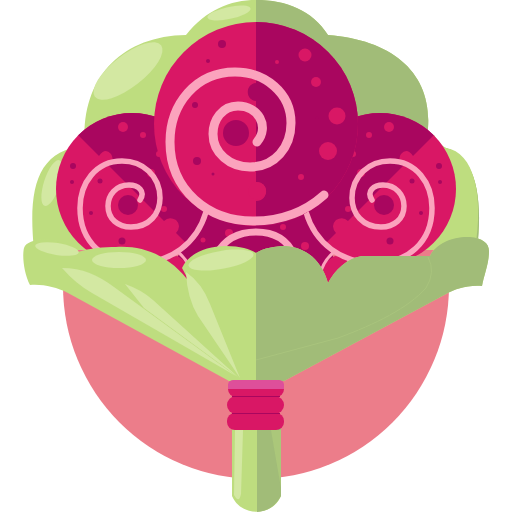
<!DOCTYPE html>
<html lang="en">
<head>
<meta charset="utf-8">
<title>Rose bouquet</title>
<style>
:root {
  --backdrop: #ec7d8a;
  --leaf: #bedd7f;
  --leaf-shade: #a1bc78;
  --leaf-shine: #d3e8a2;
  --rose: #d91765;
  --rose-shade: #a9065f;
  --swirl: #fba3bd;
  --band-shine: #de4f9a;
}
html, body { margin: 0; background: #fff; overflow: hidden; }
svg { display: block; width: 512px; height: 512px; }
.backdrop { fill: var(--backdrop); }
.leaf { fill: var(--leaf); }
.leaf-shade { fill: var(--leaf-shade); }
.shine { fill: var(--leaf-shine); }
.rose { fill: var(--rose); }
.rose-shade { fill: var(--rose-shade); }
.swirl { fill: none; stroke: var(--swirl); stroke-linecap: round; stroke-linejoin: round; }
.band-shine { fill: var(--band-shine); }
.crease { fill: none; stroke: #a9c47d; stroke-width: 1; }
</style>
</head>
<body>
<svg viewBox="0 0 512 512" role="img" aria-label="Bouquet of roses wrapped in green leaves">
  <defs>
    <clipPath id="right-half"><rect x="256" y="0" width="256" height="512"/></clipPath>
    <clipPath id="big-rose-clip"><circle cx="256" cy="124" r="102"/></clipPath>
    <clipPath id="side-rose-clip"><circle cx="132" cy="189" r="76"/></clipPath>
    <path id="back-leaves" d="M34 250C28 190 36 150 85 146C80 80 120 36 186 35C206 10 230 0 256 0C286 0 312 10 328 35C394 40 432 74 428 128Q427 138 434 146C474 148 484 190 477 250Z"/>
    <path id="wrapper" d="M30 285C24 274 22 256 24 248C28 236 62 236 78 252C90 248 104 247 116 247C146 245 172 258 190 283L182 268C188 254 206 246 226 246C240 246 250 249 256 253C264 248 275 246 286 246C308 248 322 262 328 283C335 270 347 258 362 256H430C436 243 454 236 470 237C482 238 489 243 489 251C489 264 484 275 482 286C466 285 456 289 446 294L284 381H229L68 293C56 287 43 284 30 285Z"/>
    <g id="side-rose">
      <circle class="rose" cx="132" cy="189" r="76"/>
      <g clip-path="url(#side-rose-clip)">
        <path class="rose-shade" d="M78 135L99 156Q105 147 111 154Q115 160 109 166L164 221Q169 216 176 220Q182 226 176 233L200 257H230V90H78Z"/>
        <g class="rose">
          <circle cx="123" cy="127" r="5"/><circle cx="143" cy="135" r="3"/><circle cx="159" cy="154" r="3"/><circle cx="151" cy="173" r="4"/><circle cx="164" cy="209" r="3"/>
        </g>
        <g class="rose-shade">
          <circle cx="73" cy="166" r="3"/><circle cx="72" cy="182" r="2"/><circle cx="91" cy="213" r="2"/><circle cx="122" cy="241" r="3.5"/><circle cx="100" cy="181" r="2.5"/>
        </g>
      </g>
      <circle class="rose-shade" cx="128" cy="205" r="10"/>
      <path class="swirl" stroke-width="5.5" d="M140 200C146 191 138 185 129 185C116 185 108 195 108 206C108 219 118 227 131 227C149 227 160 214 160 198C160 176 143 161 122 161C96 161 80 183 80 208C80 242 104 263 137 263C171 263 197 243 206 212"/>
    </g>
  </defs>

  <circle class="backdrop" cx="256" cy="286" r="193"/>

  <g id="leaves-behind">
    <use href="#back-leaves" class="leaf"/>
    <use href="#back-leaves" class="leaf-shade" clip-path="url(#right-half)"/>
    <path class="leaf" d="M380 180L434 135Q440 145 446 148C474 152 484 195 475 250H380Z"/>
    <ellipse class="shine" cx="128" cy="71" rx="42" ry="16" transform="rotate(-38 128 71)"/>
    <ellipse class="shine" cx="229" cy="13" rx="22" ry="6" transform="rotate(-12 229 13)"/>
    <ellipse class="shine" cx="52" cy="183" rx="8" ry="24" transform="rotate(18 52 183)"/>
  </g>

  <g id="low-rose">
    <path class="rose-shade" d="M160 290L205 205H307L350 290Z"/>
    <path class="rose" d="M165 258L177 256Q190 262 192 278L205 290H165ZM347 258L335 256Q322 262 320 278L307 290H347Z"/>
    <g class="rose"><circle cx="203" cy="240" r="2.5"/><circle cx="229" cy="233" r="4"/><circle cx="283" cy="227" r="3"/><circle cx="305" cy="246" r="4"/></g>
    <path class="swirl" stroke-width="7" d="M216 255C224 240 238 232 256 232C274 232 287 239 294 255"/>
    <path class="swirl" stroke-width="3" d="M178 252Q190 262 192 276M334 252Q322 262 320 276"/>
  </g>

  <use href="#side-rose"/>
  <use href="#side-rose" transform="matrix(-1 0 0 1 512 0)"/>

  <g id="big-rose">
    <circle class="rose" cx="256" cy="124" r="102"/>
    <g clip-path="url(#big-rose-clip)">
      <path class="rose-shade" d="M256 20H360V230H256V201C269 201 270 182 256 182V101C245 100 245 84 256 83Z"/>
      <g class="rose">
        <circle cx="305" cy="55" r="6.5"/><circle cx="316" cy="82" r="5"/><circle cx="337" cy="116" r="8.5"/><circle cx="328" cy="151" r="9"/><circle cx="301" cy="177" r="3"/><circle cx="277" cy="62" r="2"/><circle cx="257" cy="191" r="9"/>
      </g>
      <g class="rose-shade">
        <circle cx="222" cy="44" r="4"/><circle cx="208" cy="61" r="2"/><circle cx="195" cy="105" r="3"/><circle cx="197" cy="161" r="4"/><circle cx="213" cy="174" r="1.5"/><circle cx="317" cy="118" r="1.5"/>
      </g>
    </g>
    <circle class="rose-shade" cx="236" cy="133" r="13"/>
    <path class="swirl" stroke-width="9" d="M257 142C270 126 258 106 238 106C222 106 213 120 213 134C213 153 230 167 250 167C275 167 291 147 291 123C291 93 265 72 235 72C196 72 170 104 170 142C170 190 208 221 253 221C283 221 305 212 324 195"/>
  </g>

  <g id="wrapping">
    <use href="#wrapper" class="leaf"/>
    <use href="#wrapper" class="leaf-shade" clip-path="url(#right-half)"/>
    <path class="crease" d="M256 360L338 338C376 324 408 308 426 288Q436 272 428 257"/>
    <g class="shine">
      <ellipse cx="57" cy="249" rx="22" ry="6" transform="rotate(9 57 249)"/>
      <ellipse cx="119" cy="260" rx="27" ry="8"/>
      <ellipse cx="221" cy="260" rx="33" ry="9" transform="rotate(-10 221 260)"/>
      <path d="M62 268C82 268 98 275 114 287L236 376L92 293Q76 284 62 268Z"/>
      <path d="M186 272Q202 283 210 304L240 378L198 316Q187 298 186 272Z"/>
      <path d="M125 284Q142 290 153 300L238 377L144 308Z"/>
    </g>
  </g>

  <g id="stem">
    <path class="leaf" d="M232 424H281V496C272 517 241 517 232 496Z"/>
    <path class="leaf-shade" d="M257 424H281V496Q273 511 257 512Z"/>
    <path class="shine" d="M235 430H243L241 494Q239 504 234 495Z"/>
    <path class="leaf" d="M271 430H281V488Q276 460 271 430Z" opacity=".35"/>
  </g>

  <g id="ribbon" class="rose">
    <rect x="228" y="380" width="56" height="17" rx="8"/>
    <rect x="227" y="396" width="57" height="18" rx="9"/>
    <rect x="227" y="413" width="57" height="17" rx="8"/>
    <path class="rose-shade" d="M232 396H280V397H232ZM232 413H280V414H232Z"/>
    <path class="band-shine" d="M228 389V385Q228 380 234 380H278Q284 380 284 385V389Z"/>
  </g>
</svg>
</body>
</html>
◇ ◇ ◇ ◇ ◇ ◇ ◇
:: Exercise prompt ::
Set down every entry above exactly as written. Leave out all pictures.

:: Answer for this exercise ::
<!DOCTYPE html>
<html lang="en">
<head>
<meta charset="utf-8">
<title>Rose bouquet</title>
<style>
:root {
  --backdrop: #ec7d8a;
  --leaf: #bedd7f;
  --leaf-shade: #a1bc78;
  --leaf-shine: #d3e8a2;
  --rose: #d91765;
  --rose-shade: #a9065f;
  --swirl: #fba3bd;
  --band-shine: #de4f9a;
}
html, body { margin: 0; background: #fff; overflow: hidden; }
svg { display: block; width: 512px; height: 512px; }
.backdrop { fill: var(--backdrop); }
.leaf { fill: var(--leaf); }
.leaf-shade { fill: var(--leaf-shade); }
.shine { fill: var(--leaf-shine); }
.rose { fill: var(--rose); }
.rose-shade { fill: var(--rose-shade); }
.swirl { fill: none; stroke: var(--swirl); stroke-linecap: round; stroke-linejoin: round; }
.band-shine { fill: var(--band-shine); }
.crease { fill: none; stroke: #a9c47d; stroke-width: 1; }
</style>
</head>
<body>
<svg viewBox="0 0 512 512" role="img" aria-label="Bouquet of roses wrapped in green leaves">
  <defs>
    <clipPath id="right-half"><rect x="256" y="0" width="256" height="512"/></clipPath>
    <clipPath id="big-rose-clip"><circle cx="256" cy="124" r="102"/></clipPath>
    <clipPath id="side-rose-clip"><circle cx="132" cy="189" r="76"/></clipPath>
    <path id="back-leaves" d="M34 250C28 190 36 150 85 146C80 80 120 36 186 35C206 10 230 0 256 0C286 0 312 10 328 35C394 40 432 74 428 128Q427 138 434 146C474 148 484 190 477 250Z"/>
    <path id="wrapper" d="M30 285C24 274 22 256 24 248C28 236 62 236 78 252C90 248 104 247 116 247C146 245 172 258 190 283L182 268C188 254 206 246 226 246C240 246 250 249 256 253C264 248 275 246 286 246C308 248 322 262 328 283C335 270 347 258 362 256H430C436 243 454 236 470 237C482 238 489 243 489 251C489 264 484 275 482 286C466 285 456 289 446 294L284 381H229L68 293C56 287 43 284 30 285Z"/>
    <g id="side-rose">
      <circle class="rose" cx="132" cy="189" r="76"/>
      <g clip-path="url(#side-rose-clip)">
        <path class="rose-shade" d="M78 135L99 156Q105 147 111 154Q115 160 109 166L164 221Q169 216 176 220Q182 226 176 233L200 257H230V90H78Z"/>
        <g class="rose">
          <circle cx="123" cy="127" r="5"/><circle cx="143" cy="135" r="3"/><circle cx="159" cy="154" r="3"/><circle cx="151" cy="173" r="4"/><circle cx="164" cy="209" r="3"/>
        </g>
        <g class="rose-shade">
          <circle cx="73" cy="166" r="3"/><circle cx="72" cy="182" r="2"/><circle cx="91" cy="213" r="2"/><circle cx="122" cy="241" r="3.5"/><circle cx="100" cy="181" r="2.5"/>
        </g>
      </g>
      <circle class="rose-shade" cx="128" cy="205" r="10"/>
      <path class="swirl" stroke-width="5.5" d="M140 200C146 191 138 185 129 185C116 185 108 195 108 206C108 219 118 227 131 227C149 227 160 214 160 198C160 176 143 161 122 161C96 161 80 183 80 208C80 242 104 263 137 263C171 263 197 243 206 212"/>
    </g>
  </defs>

  <circle class="backdrop" cx="256" cy="286" r="193"/>

  <g id="leaves-behind">
    <use href="#back-leaves" class="leaf"/>
    <use href="#back-leaves" class="leaf-shade" clip-path="url(#right-half)"/>
    <path class="leaf" d="M380 180L434 135Q440 145 446 148C474 152 484 195 475 250H380Z"/>
    <ellipse class="shine" cx="128" cy="71" rx="42" ry="16" transform="rotate(-38 128 71)"/>
    <ellipse class="shine" cx="229" cy="13" rx="22" ry="6" transform="rotate(-12 229 13)"/>
    <ellipse class="shine" cx="52" cy="183" rx="8" ry="24" transform="rotate(18 52 183)"/>
  </g>

  <g id="low-rose">
    <path class="rose-shade" d="M160 290L205 205H307L350 290Z"/>
    <path class="rose" d="M165 258L177 256Q190 262 192 278L205 290H165ZM347 258L335 256Q322 262 320 278L307 290H347Z"/>
    <g class="rose"><circle cx="203" cy="240" r="2.5"/><circle cx="229" cy="233" r="4"/><circle cx="283" cy="227" r="3"/><circle cx="305" cy="246" r="4"/></g>
    <path class="swirl" stroke-width="7" d="M216 255C224 240 238 232 256 232C274 232 287 239 294 255"/>
    <path class="swirl" stroke-width="3" d="M178 252Q190 262 192 276M334 252Q322 262 320 276"/>
  </g>

  <use href="#side-rose"/>
  <use href="#side-rose" transform="matrix(-1 0 0 1 512 0)"/>

  <g id="big-rose">
    <circle class="rose" cx="256" cy="124" r="102"/>
    <g clip-path="url(#big-rose-clip)">
      <path class="rose-shade" d="M256 20H360V230H256V201C269 201 270 182 256 182V101C245 100 245 84 256 83Z"/>
      <g class="rose">
        <circle cx="305" cy="55" r="6.5"/><circle cx="316" cy="82" r="5"/><circle cx="337" cy="116" r="8.5"/><circle cx="328" cy="151" r="9"/><circle cx="301" cy="177" r="3"/><circle cx="277" cy="62" r="2"/><circle cx="257" cy="191" r="9"/>
      </g>
      <g class="rose-shade">
        <circle cx="222" cy="44" r="4"/><circle cx="208" cy="61" r="2"/><circle cx="195" cy="105" r="3"/><circle cx="197" cy="161" r="4"/><circle cx="213" cy="174" r="1.5"/><circle cx="317" cy="118" r="1.5"/>
      </g>
    </g>
    <circle class="rose-shade" cx="236" cy="133" r="13"/>
    <path class="swirl" stroke-width="9" d="M257 142C270 126 258 106 238 106C222 106 213 120 213 134C213 153 230 167 250 167C275 167 291 147 291 123C291 93 265 72 235 72C196 72 170 104 170 142C170 190 208 221 253 221C283 221 305 212 324 195"/>
  </g>

  <g id="wrapping">
    <use href="#wrapper" class="leaf"/>
    <use href="#wrapper" class="leaf-shade" clip-path="url(#right-half)"/>
    <path class="crease" d="M256 360L338 338C376 324 408 308 426 288Q436 272 428 257"/>
    <g class="shine">
      <ellipse cx="57" cy="249" rx="22" ry="6" transform="rotate(9 57 249)"/>
      <ellipse cx="119" cy="260" rx="27" ry="8"/>
      <ellipse cx="221" cy="260" rx="33" ry="9" transform="rotate(-10 221 260)"/>
      <path d="M62 268C82 268 98 275 114 287L236 376L92 293Q76 284 62 268Z"/>
      <path d="M186 272Q202 283 210 304L240 378L198 316Q187 298 186 272Z"/>
      <path d="M125 284Q142 290 153 300L238 377L144 308Z"/>
    </g>
  </g>

  <g id="stem">
    <path class="leaf" d="M232 424H281V496C272 517 241 517 232 496Z"/>
    <path class="leaf-shade" d="M257 424H281V496Q273 511 257 512Z"/>
    <path class="shine" d="M235 430H243L241 494Q239 504 234 495Z"/>
    <path class="leaf" d="M271 430H281V488Q276 460 271 430Z" opacity=".35"/>
  </g>

  <g id="ribbon" class="rose">
    <rect x="228" y="380" width="56" height="17" rx="8"/>
    <rect x="227" y="396" width="57" height="18" rx="9"/>
    <rect x="227" y="413" width="57" height="17" rx="8"/>
    <path class="rose-shade" d="M232 396H280V397H232ZM232 413H280V414H232Z"/>
    <path class="band-shine" d="M228 389V385Q228 380 234 380H278Q284 380 284 385V389Z"/>
  </g>
</svg>
</body>
</html>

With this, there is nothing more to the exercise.